TASK INSTRUCTIONS =
Which lines in the entries below contain the string "html"? Show each of them in full.

THE DATA =

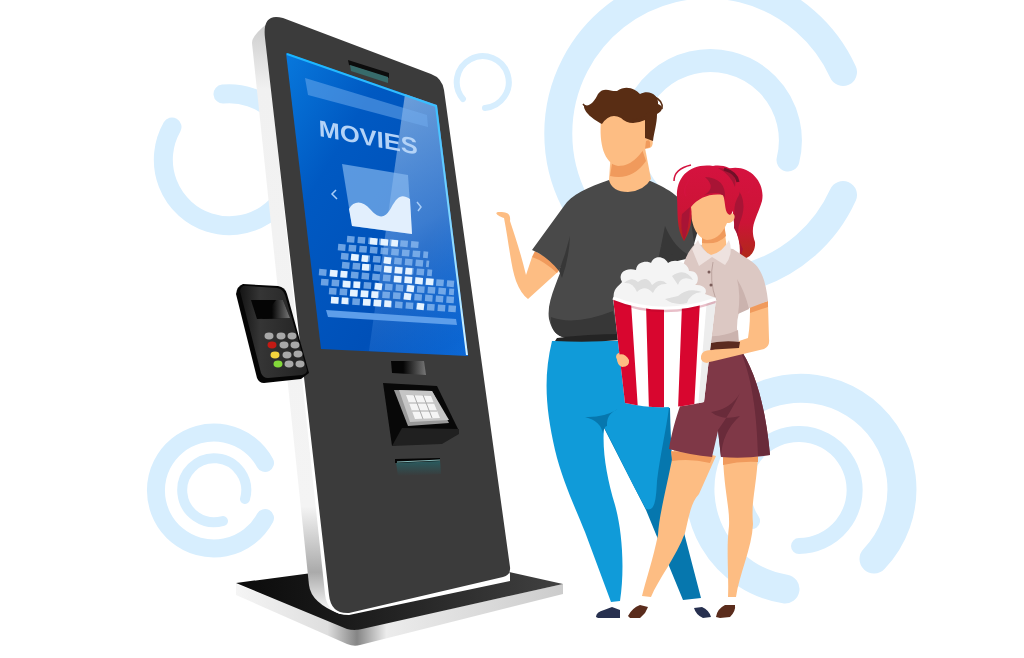
<!DOCTYPE html>
<html lang="en">
<head>
<meta charset="utf-8">
<title>Movie ticket kiosk</title>
<style>
:root{--ring:#d7eefe;--body:#3b3b3b;--black:#111;--skin:#fdbd83;--skin-shade:#f09a5c;--shirt:#494949;--shirt-shade:#373737;--jeans:#109bd9;--jeans-shade:#0677ae;--man-hair:#592d14;--hair:#d3133f;--hair-shade:#a81435;--blouse:#dcc8c3;--blouse-shade:#cbb3ae;--shorts:#7f3847;--shorts-shade:#692b3a;--red:#d8062f}
html,body{margin:0;height:100%;overflow:hidden;background:#fff}
svg{display:block;width:1024px;height:658px}
.rings{fill:none;stroke:var(--ring);stroke-linecap:round}
.seats{fill:none;stroke:#8fbcf0;stroke-width:6.5;stroke-dasharray:7.5 3.2;opacity:.75}
.seats-free{fill:none;stroke:#e6f3ff;stroke-width:6.5;stroke-dasharray:7.5 3.2}
.title{font:bold 23px "Liberation Sans",Arial,sans-serif;fill:#b4d3f7}
.skin{fill:var(--skin)}.skin-shade{fill:var(--skin-shade)}
.shirt{fill:var(--shirt)}.shirt-shade{fill:var(--shirt-shade)}
.jeans{fill:var(--jeans)}.jeans-shade{fill:var(--jeans-shade)}
.man-hair{fill:var(--man-hair)}
.blouse{fill:var(--blouse)}.blouse-shade{fill:var(--blouse-shade)}
.shorts{fill:var(--shorts)}.shorts-shade{fill:var(--shorts-shade)}
.red{fill:var(--red)}
</style>
</head>
<body>
<svg viewBox="0 0 1024 658" role="img" aria-label="A couple with popcorn next to a movie ticket kiosk">
<defs>
<linearGradient id="screen-blue" x1="0" y1="0" x2="1" y2="1"><stop offset="0" stop-color="#0878dc"/><stop offset=".3" stop-color="#0059c2"/><stop offset=".7" stop-color="#0050b8"/><stop offset="1" stop-color="#0764d2"/></linearGradient>
<linearGradient id="glare" x1=".4" y1="0" x2=".6" y2="1"><stop offset="0" stop-color="#fff" stop-opacity=".42"/><stop offset=".5" stop-color="#b5d5ff" stop-opacity=".33"/><stop offset="1" stop-color="#4c9cff" stop-opacity=".08"/></linearGradient>
<linearGradient id="edge-glow" x1="0" y1="0" x2="0" y2="1"><stop offset="0" stop-color="#19b5ff"/><stop offset="1" stop-color="#d9f4ff"/></linearGradient>
<linearGradient id="side" x1="0" y1="0" x2="0" y2="1"><stop offset="0" stop-color="#c9c9c9"/><stop offset=".12" stop-color="#f1f1f1"/><stop offset=".82" stop-color="#f4f4f4"/><stop offset=".93" stop-color="#aaa"/><stop offset="1" stop-color="#fff"/></linearGradient>
<linearGradient id="base-side"><stop offset="0" stop-color="#f5f5f5"/><stop offset=".28" stop-color="#dedede"/><stop offset=".37" stop-color="#858585"/><stop offset=".46" stop-color="#ececec"/><stop offset="1" stop-color="#ccc"/></linearGradient>
<linearGradient id="base-top"><stop offset="0" stop-color="#0b0b0b"/><stop offset=".3" stop-color="#181818"/><stop offset="1" stop-color="#414141"/></linearGradient>
<linearGradient id="dark-glass"><stop offset=".35" stop-color="#050505"/><stop offset="1" stop-color="#777"/></linearGradient>
<linearGradient id="slot-glow" x1="0" y1="0" x2="0" y2="1"><stop offset="0" stop-color="#285d61"/><stop offset="1" stop-color="#3b3b3b"/></linearGradient>
<linearGradient id="hair-fade" x1="0" y1="0" x2="0" y2="1"><stop offset="0" stop-color="#d5123f"/><stop offset=".6" stop-color="#cc1436"/><stop offset="1" stop-color="#ae2a18"/></linearGradient>
<linearGradient id="terminal"><stop offset="0" stop-color="#151515"/><stop offset=".3" stop-color="#353535"/><stop offset="1" stop-color="#222"/></linearGradient>
<clipPath id="bucket-shape"><path d="M613 298Q662 318 716 299L704 402Q664 412 625 403Z"/></clipPath>
<ellipse id="key" rx="4.5" ry="3.4"/>
</defs>

<g class="rings">
<path stroke-width="28" d="M843 72A149 149 0 1 0 843 195"/>
<path stroke-width="23" d="M788 160A80 80 0 1 0 650 193"/>
<path stroke-width="6" d="M463 99A26 26 0 1 1 485 108"/>
<path stroke-width="19" d="M223 94A66 66 0 1 1 172 127"/>
<path stroke-width="18" d="M265 463A58 58 0 1 0 265 518"/>
<path stroke-width="10" d="M245 499A32 32 0 1 0 223 521"/>
<path stroke-width="29" d="M874 559A101 101 0 1 0 785 589"/>
<path stroke-width="16" d="M799 546A56 56 0 1 0 752 521"/>
</g>

<g id="kiosk">
<g id="kiosk-base">
<path fill="url(#base-side)" d="M236 584L354 630 563 584V594L360 645Q354 647 347 644L236 595Z"/>
<path fill="url(#base-top)" d="M236 583L312 573 505 571 563 584 362 629Q354 631 347 629Z"/>
</g>
<path fill="url(#side)" d="M277 17Q252 33 252 43L309 585Q311 603 340 614L352 612 290 30Z"/>
<path fill="#fff" d="M266 40L325 594Q327 615 349 615L510 581 510 574 300 30Z"/>
<path fill="var(--body)" d="M265 38Q262 12 283 18L431 74Q442 78 444 90L510 567Q511 575 503 577L349 613Q331 614 329 595Z"/>
<polygon fill="#0c0c0c" points="348,60 389,73 389,78 349,65"/>
<polygon fill="#376b6b" points="350,65 388,77 388,83 351,71"/>

<g id="screen">
<polygon fill="url(#screen-blue)" points="286,53 437,105 468,356 321,349"/>
<polygon fill="url(#glare)" points="405,94 437,105 468,356 369,351"/>
<path fill="none" stroke="url(#edge-glow)" stroke-width="2" d="M287 54L436 106 467 355"/>
<polygon fill="#72adf0" opacity=".5" points="305,78 427,115 428,127 308,95"/>
<text class="title" transform="matrix(1 .19 .04 1 319 136)" textLength="99" lengthAdjust="spacingAndGlyphs">MOVIES</text>
<polygon fill="#8bbcf2" opacity=".65" points="342,164 408,175 412,234 352,226"/>
<path fill="#e2effd" d="M349 209C354 200 363 201 370 209S384 221 391 208 402 194 410 199L412 234 352 226Z"/>
<path fill="none" stroke="#a7cdf8" stroke-width="1.5" d="M336 190L332 194 337 199M417 202L421 207 418 211"/>
<path class="seats" d="M347 239L420 245M338 247L428 255M341 256L429 264M342 265L432 273M319 272L454 284M321 282L454 292M329 291L455 300M331 300L456 309"/>
<path class="seats-free" d="M370 241L398 243.500M351 257L368 259M384 260L391 261M362 267L369 267.500M384 269L412 271.500M330 273L347 274.500M394 279L434 282M343 284L360 285M375 286L382 287M407 288L414 289M350 293L378 295M404 296L411 297M331 300L348 301M363 302L391 304M417 306L424 307"/>
<polygon fill="#5d9eea" points="326,310 456,319 457,325 328,317"/>
</g>

<g id="ticket-slot">
<polygon fill="url(#dark-glass)" points="391,361 424,361 426,375 392,373"/>
<polygon fill="#080808" points="383,383 437,386 459,431 392,446"/>
<polygon fill="#202020" points="392,446 402,428 459,429 459,434 442,444"/>
<polygon fill="#999" points="394,390 432,391 449,423 408,426"/>
<polygon fill="#c5c5c5" points="399,390 432,391 449,420 410,422"/>
<polygon fill="#f5f5f5" points="406,395 431,396 440,418 415,419"/>
<path fill="none" stroke="#aaa" d="M414 395L423 419M423 395L432 418M409 403L434 403M412 411L437 411"/>
<polygon fill="url(#slot-glow)" points="396,462 440,460 441,474 398,476"/>
<polygon fill="#050505" points="395,459 440,458 440,461 395,463"/>
<path stroke="#86b9b9" stroke-width="1" d="M397 462L440 460"/>
</g>

<g id="card-terminal">
<path fill="#050505" d="M236 294Q237 286 243 284L278 286Q285 287 287 294L309 373 301 379 264 383Q259 383 257 378Z"/>
<path fill="url(#terminal)" d="M240 291Q241 285 247 286L277 288Q283 289 285 295L307 370Q307 374 302 375L268 378Q263 378 261 373Z"/>
<polygon fill="#050505" points="251,300 283,300 290,318 257,319"/>
<polygon fill="url(#dark-glass)" points="276,300 283,300 290,318 262,319"/>
<g fill="#a8a8a8">
<use href="#key" x="269" y="336"/><use href="#key" x="281" y="336"/><use href="#key" x="292" y="336"/>
<use href="#key" x="284" y="345"/><use href="#key" x="295" y="345"/>
<use href="#key" x="287" y="355"/><use href="#key" x="298" y="354"/>
<use href="#key" x="289" y="364"/><use href="#key" x="300" y="364"/>
</g>
<use href="#key" x="272" y="345" fill="#c31a14"/><use href="#key" x="275" y="355" fill="#f4d43d"/><use href="#key" x="278" y="364" fill="#83d83a"/>
</g>
</g>

<g id="man">
<path class="jeans-shade" d="M604 395L670 408C671 455 674 500 682 525L701 598 683 600 646 510 604 428Z"/>
<path class="jeans" d="M552 341C543 378 546 410 555 450 562 480 577 512 585 532L611 602 620 601C625 568 622 530 615 505 607 478 602 452 604 427 617 452 629 478 646 509 655 512 656 500 657 481 660 456 666 430 669 408L650 341Z"/>
<path class="jeans-shade" d="M585 417Q603 418 618 409 606 414 607 426 604 426 603 434 601 421 585 417Z"/>
<path fill="#27304f" d="M596 617Q596 612 604 610L612 607 620 610V618H598ZM694 608L702 607Q709 610 711 617L703 618Q696 615 694 608Z"/>
<path class="skin" d="M532 257L526 275C521 254 515 236 510 221 511 213 506 212 500 212 493 212 497 216 504 218 509 244 511 267 516 281Q521 294 528 299L560 270 549 254Z"/>
<path class="skin-shade" d="M532 257L535 251 561 266 557 273Q544 261 532 257Z"/>
<path class="shirt-shade" d="M646 184C674 190 689 202 698 230L690 258 640 270Z"/>
<path class="shirt" d="M609 180C588 187 571 195 564 206L532 250Q547 256 559 271L565 258C560 278 546 300 549 319 552 332 558 337 568 338L626 335 656 270 661 246Q679 260 696 258L691 221C684 196 670 190 648 180Z"/>
<path class="shirt-shade" d="M559 271L565 254 570 236Q569 259 562 278ZM551 317Q575 326 613 311L618 335 566 338Q550 335 551 317ZM661 246L665 226Q676 252 696 258 676 261 661 246Z"/>
<path fill="#242424" d="M557 338Q587 334 622 334V340Q588 343 555 341Z"/>
<path class="skin" d="M611 151L609 180Q612 192 628 192 644 191 651 179L645 148Z"/>
<path class="skin-shade" d="M612 164Q629 166 641 146L646 161Q632 181 610 176Z"/>
<path class="skin" d="M601 120C599 144 604 163 618 166 634 166 641 152 645 148 654 151 655 139 649 136L647 112 604 110Z"/>
<path class="man-hair" d="M602 124C594 120 583 112 584 105 590 107 594 102 598 94 604 86 611 92 617 91 627 84 636 90 640 94 650 89 659 96 658 104 664 106 663 111 657 114 657 124 654 132 653 141L645 138 645 120Q630 127 621 118 610 112 602 124Z"/>
<path fill="none" stroke="var(--man-hair)" stroke-width="1.500" d="M600 105Q587 110 583 104M653 96Q664 101 662 109M632 119Q643 120 649 112"/>
<path class="skin-shade" d="M646 141Q651 138 650 147L645 149Z"/>
</g>

<g id="woman">
<path fill="url(#hair-fade)" d="M724 170C747 161 766 181 762 201 757 218 749 226 755 242 756 253 748 260 739 259 743 239 732 228 733 211Z"/>
<path fill="var(--hair-shade)" d="M735 186Q749 200 740 222 735 235 743 249L740 258Q742 241 734 228Z"/>
<path class="skin" d="M675 445C665 495 659 516 658 535 653 559 646 580 642 596L651 597C658 580 676 557 685 533 690 512 691 503 699 494L716 456ZM723 456C724 490 730 508 729 526 726 550 729 575 728 597L736 597C739 575 752 548 753 524 751 502 756 490 758 456Z"/>
<path class="skin-shade" d="M671 451L713 456 710 463Q690 458 672 461ZM723 457H758V462Q740 461 723 465Z"/>
<path fill="#5a2c1c" d="M628 616Q632 608 640 605L648 607 645 613 640 618H630ZM716 617Q717 609 725 605L735 605Q736 611 730 617L720 618Z"/>
<path class="shorts" d="M706 346L738 346C756 370 766 410 770 455Q746 459 721 457L718 431 712 457Q690 455 669 449C674 420 684 390 706 346Z"/>
<path class="shorts-shade" d="M738 346C756 370 766 410 770 455L758 456C757 415 752 374 738 346ZM711 412Q731 409 740 393 731 412 718 430L721 457Q722 432 740 416 722 421 711 412Z"/>
<path class="skin" d="M750 305C750 316 750 326 748 338L712 350Q703 351 700 359 708 363 714 361L764 349Q770 346 769 339L768 304Z"/>
<path class="skin-shade" d="M750 306L768 301V307L750 313Z"/>
<path class="blouse" d="M695 244C684 255 678 276 680 300L706 349Q722 343 739 344 735 327 739 312L768 301C766 283 762 268 751 261L733 249Z"/>
<path class="blouse-shade" d="M738 314Q741 295 737 279 745 292 749 309ZM709 336Q723 337 738 330L739 344 706 346Z"/>
<path fill="#5b2b20" d="M706 344Q722 340 740 342L739 348 706 350Z"/>
<path fill="none" stroke="#bca49f" d="M713 262Q709 280 716 300"/>
<circle cx="709" cy="272" r="1.500" fill="#7b5d5a"/><circle cx="711" cy="285" r="1.500" fill="#7b5d5a"/>
<path class="skin" d="M702 229V246Q711 263 727 250L724 225Z"/>
<path class="skin-shade" d="M702 235Q718 236 724 224L726 236Q718 245 702 243Z"/>
<path fill="#eee2df" d="M698 240L692 249 699 266 712 257 725 265Q734 254 729 240 723 252 711 255 702 251 698 240Z"/>
<path class="skin" d="M691 205C690 225 697 238 707 240 718 240 724 230 727 223 734 224 738 214 731 213L724 190 697 188Z"/>
<path fill="url(#hair-fade)" d="M691 207C693 220 690 232 684 241 676 229 678 212 677 197 676 176 691 163 713 166 731 163 745 177 739 195 733 205 735 211 730 215 724 213 726 203 723 195 710 193 698 198 691 207Z"/>
<path fill="var(--hair-shade)" d="M690 207Q689 229 684 241 680 228 682 214ZM705 177Q726 178 725 198 721 190 704 195 717 188 705 177ZM718 168Q738 169 735 187 731 175 718 168Z"/>
<path fill="none" stroke="var(--hair)" stroke-width="1.500" d="M689 180Q682 190 686 196M691 165Q674 169 674 181M748 193Q757 181 750 173"/>
<path fill="none" stroke="#711028" stroke-width="3" d="M724 169Q737 173 738 182"/>
</g>

<g id="popcorn">
<path class="skin" d="M616 357Q616 352 624 352L632 362Q627 370 619 365Z"/>
<path fill="#f4f4f4" d="M614 299C612 289 619 286 622 282 617 273 626 267 636 270 637 260 649 261 651 263 655 254 665 257 668 263 676 257 689 264 689 271 699 270 700 282 695 285 704 284 708 290 705 294L716 298Q665 320 614 299Z"/>
<path fill="#dedede" d="M624 283Q632 276 638 282 647 275 652 285 661 277 667 284 657 283 653 293 645 284 637 292 633 282 624 283ZM672 276Q685 267 693 280 681 275 678 285ZM678 296Q688 287 702 292 690 293 687 303 674 306 665 299Z"/>
<g clip-path="url(#bucket-shape)">
<rect x="610" y="294" width="110" height="120" fill="#fff"/>
<path class="red" d="M613 296L631 302 638 410H623ZM646 304H664V412H649ZM682 304L700 301 694 410H678Z"/>
<path fill="#ededed" d="M707 298L717 298 704 408 698 408Z"/>
<path fill="#a6002b" opacity=".25" d="M613 298Q662 318 716 299V303Q662 322 613 302Z"/>
</g>
<path fill="none" stroke="#fff" stroke-width="3" d="M613 298Q662 318 716 299"/>
<path class="skin" d="M617 355Q625 352 629 360 630 367 622 367 616 364 617 355ZM701 356Q702 350 711 350L717 358 707 363Q700 362 701 356Z"/>
</g>
</svg>
</body>
</html>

RESPONSE AREA =
<!DOCTYPE html>
<html lang="en">
html,body{margin:0;height:100%;overflow:hidden;background:#fff}
</html>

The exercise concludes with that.